§ **TASK DETAILS**
Go line by line through the data below, counting each one that has "megaphone", and give the final count only.

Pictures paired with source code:
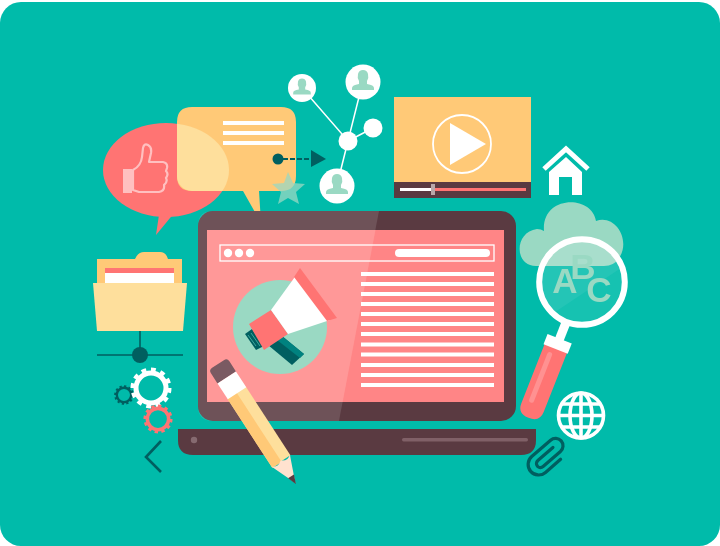
<!DOCTYPE html>
<html lang="en">
<head>
<meta charset="utf-8">
<title>Digital marketing illustration</title>
<style>
:root{--teal:#00bbaa;--deep:#005f60;--coral:#ff7473;--rose:#ff8a8a;--amber:#ffc977;--cream:#fedf9c;--mint:#9ad9c3;--plum:#5a3a41;--white:#fff}
html,body{margin:0;background:var(--white);overflow:hidden}
svg{display:block;width:720px;height:546px}
.teal{fill:var(--teal)}.deep{fill:var(--deep)}.coral{fill:var(--coral)}.rose{fill:var(--rose)}
.amber{fill:var(--amber)}.cream{fill:var(--cream)}.mint{fill:var(--mint)}.plum{fill:var(--plum)}.white{fill:var(--white)}
.line{fill:none;stroke:var(--white)}
.deep-line{fill:none;stroke:var(--deep)}
.letters{font:700 35px "Liberation Sans",Arial,sans-serif;fill:var(--mint);text-anchor:middle}
</style>
</head>
<body>
<svg viewBox="0 0 720 546" role="img" aria-label="Laptop with a megaphone on screen, surrounded by marketing icons">
<defs>
<g id="person"><circle r="17.5" class="white"/><path class="mint" d="M-11 8V6Q-11 3-4 2V-1Q-6-4-5-8Q-4-12 0-12T5-8Q6-4 4-1V2Q11 3 11 6V8Z"/></g>
<g id="gear"><circle r="15" fill="none" stroke-width="5"/><circle r="18.2" fill="none" stroke-width="4.6" pathLength="24" stroke-dasharray="1 1"/></g>
<clipPath id="bubble-clip"><ellipse cx="166" cy="170" rx="63" ry="47"/></clipPath>
<clipPath id="lens-clip"><circle cx="582" cy="282" r="43"/></clipPath>
</defs>

<rect class="teal" y="2" width="720" height="544" rx="21"/>

<g id="speech-bubbles">
<path class="coral" d="M160 208L156 235L175 212Z"/>
<ellipse class="coral" cx="166" cy="170" rx="63" ry="47"/>
<path class="amber" d="M192 107H281Q296 107 296 122V176Q296 191 281 191H259L261 223L243 191H192Q177 191 177 176V122Q177 107 192 107Z"/>
<rect class="cream" x="177" y="107" width="119" height="84" rx="15" clip-path="url(#bubble-clip)"/>
<g opacity=".55">
<rect class="white" x="123" y="169" width="9" height="24"/>
<path class="line" stroke-width="2.2" stroke-linejoin="round" d="M133 170Q141 166 142 157L143 148Q144 143 148 145Q152 147 151 153L149 162H163Q168 163 167 168L166 171Q169 174 166 178Q168 182 164 185Q165 191 159 192H139L133 190Z"/>
</g>
<path class="line" stroke-width="4" d="M223 123H284M223 133H284M223 143H284"/>
</g>

<path id="star" class="mint" opacity=".75" d="M288 172L293 183L305 184L296 192L299 204L288 198L278 204L281 192L272 184L284 183Z"/>

<g id="dashed-arrow">
<circle class="deep" cx="278" cy="159" r="5.5"/>
<path class="deep-line" stroke-width="2" stroke-dasharray="5 2" d="M283 159H311"/>
<path class="deep" d="M311 150L326 159L311 167Z"/>
</g>

<g id="network">
<path class="line" stroke-width="1.5" d="M302 88L348 141L363 81M348 141L373 128M348 141L337 185"/>
<circle class="white" cx="348" cy="141" r="9.5"/>
<circle class="white" cx="373" cy="128" r="9.5"/>
<use href="#person" transform="translate(302 88) scale(.8)"/>
<use href="#person" x="363" y="82"/>
<use href="#person" x="337" y="186"/>
</g>

<g id="video-player">
<rect class="amber" x="394" y="97" width="137" height="86"/>
<rect class="plum" x="394" y="182" width="137" height="16"/>
<circle class="line" cx="462" cy="144" r="29" stroke-width="1.8"/>
<path class="white" d="M450 123V165L486 144Z"/>
<rect class="white" x="400" y="188" width="32" height="3"/>
<rect class="coral" x="434" y="188" width="92" height="3"/>
<rect x="431" y="184" width="4" height="11" fill="#b9a7a9"/>
</g>

<g id="house">
<path class="line" stroke-width="5" d="M544 169L566 149L588 169"/>
<path class="white" d="M549 172L566 157L582 172V195H572V177H559V195H549Z"/>
</g>

<g id="folder">
<path class="amber" d="M97 259H135Q138 252 144 252H160Q166 252 168 259H182V290H97Z"/>
<rect class="coral" x="105" y="268" width="69" height="9"/>
<rect class="white" x="105" y="273" width="69" height="12"/>
<path class="cream" d="M93 283H187L183 331H97Z"/>
<path class="deep-line" stroke-width="1.6" d="M140 331V355M97 355H183"/>
<circle class="deep" cx="140" cy="355" r="8"/>
</g>

<g id="gears">
<use href="#gear" transform="translate(124 395) scale(.48)" stroke="#005f60"/>
<use href="#gear" transform="translate(151 388)" stroke="#fff"/>
<use href="#gear" transform="translate(158 419) scale(.71)" stroke="#ff7473"/>
</g>
<path id="chevron" class="deep-line" stroke-width="2.6" d="M161 441L146 457L161 472"/>

<g id="laptop">
<rect class="plum" x="198" y="211" width="318" height="210" rx="15"/>
<rect class="rose" x="207" y="230" width="297" height="172"/>
<path fill="#ff7f80" opacity=".45" d="M376 230H504V402H343Z"/>
<path class="white" opacity=".12" d="M213 211H379L339 421H213Q198 421 198 406V226Q198 211 213 211Z"/>
<path class="plum" d="M178 429H536V440Q536 455 521 455H193Q178 455 178 440Z"/>
<circle cx="194" cy="440" r="3.2" fill="#866a70"/>
<rect x="402" y="438" width="126" height="3.5" rx="1.7" fill="#806067"/>
</g>

<g id="web-page">
<rect class="line" x="220" y="245" width="274" height="16" stroke-width="1.3"/>
<circle class="white" cx="228" cy="253" r="4.2"/><circle class="white" cx="239" cy="253" r="4.2"/><circle class="white" cx="250" cy="253" r="4.2"/>
<rect class="white" x="395" y="249" width="95" height="8" rx="4"/>
<path class="line" stroke-width="3.8" d="M361 274H494M361 284H494M361 294H494M361 304H494M361 314H494M361 324H494M361 334H494M361 344.5H494M361 354.5H494M361 365H494M361 375H494M361 385H494"/>
</g>

<g id="megaphone">
<circle class="mint" cx="280" cy="327" r="47"/>
<path class="deep" d="M268 345L282 336L304 354L292 365Z"/>
<path fill="#00827f" d="M277 340L282 336L304 354L300 358Z"/>
<path class="deep" d="M245 334L252 329L264 346L256 350Z"/>
<path stroke="#3fa79d" stroke-width="1" d="M248 335L256 346M251 333L260 346"/>
<path class="coral" d="M249 324L271 310L288 334L264 350Z"/>
<path class="white" d="M271 310L297 274L330 320L288 334Z"/>
<path class="coral" d="M300 268L337 318L327 321L294 277Z"/>
</g>

<g id="pencil" transform="translate(218 364) rotate(57)">
<path class="cream" d="M34-11H116V11H34Z"/>
<path class="amber" d="M34 0H117V11H34Z"/>
<path fill="#ffe2cf" d="M115-11L142 0L115 11Q120 6 115 0Q120-6 115-11Z"/>
<path class="plum" d="M134-3.5L143 0L134 3.5Z"/>
<path fill="#7a5a62" d="M16-11H4Q0-11 0-7V7Q0 11 4 11H16Z"/>
<rect class="white" x="16" y="-11" width="19" height="22"/>
</g>

<path id="cloud" class="mint" d="M536 266C514 266 514 232 537 229Q541 229 544 231C541 195 592 194 596 221C616 214 631 241 619 258Q614 266 604 266Z"/>

<g id="magnifier">
<g transform="rotate(21.5 582 282)">
<rect class="white" x="577.5" y="325" width="9" height="23"/>
<path class="coral" d="M570 350H594V417Q594 428 582 428T570 417Z"/>
<rect x="585" y="359" width="5" height="54" rx="2.5" fill="#ff9191" transform="translate(-9 0)"/>
<rect class="white" x="569" y="343" width="26" height="11"/>
</g>
<circle class="white" cx="582" cy="282" r="43" opacity=".14"/>
<path class="teal" opacity=".4" clip-path="url(#lens-clip)" d="M630 262L552 314L575 330H630Z"/>
<circle class="line" cx="582" cy="282" r="42.8" stroke-width="6"/>
<g class="letters"><text x="565" y="293">A</text><text x="583" y="279">B</text><text x="599" y="302">C</text></g>
</g>

<g id="globe" class="line" stroke-width="3.6">
<circle cx="581" cy="415.500" r="22.500"/>
<ellipse cx="581" cy="415.500" rx="11" ry="22.500"/>
<path d="M581 393V438M558 415.500H604M562 404H600M562 427H600"/>
</g>

<g id="paperclip" transform="translate(548 457) rotate(-41)">
<path class="deep-line" stroke-width="3.2" stroke-linecap="round" d="M10-4H-10A4 4 0 0 0-10 4H13A7.500 7.500 0 0 0 13-11H-12A10.500 10.500 0 0 0-12 10H8"/>
</g>
</svg>
</body>
</html>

§ **REPLY TO THE EXERCISE**
2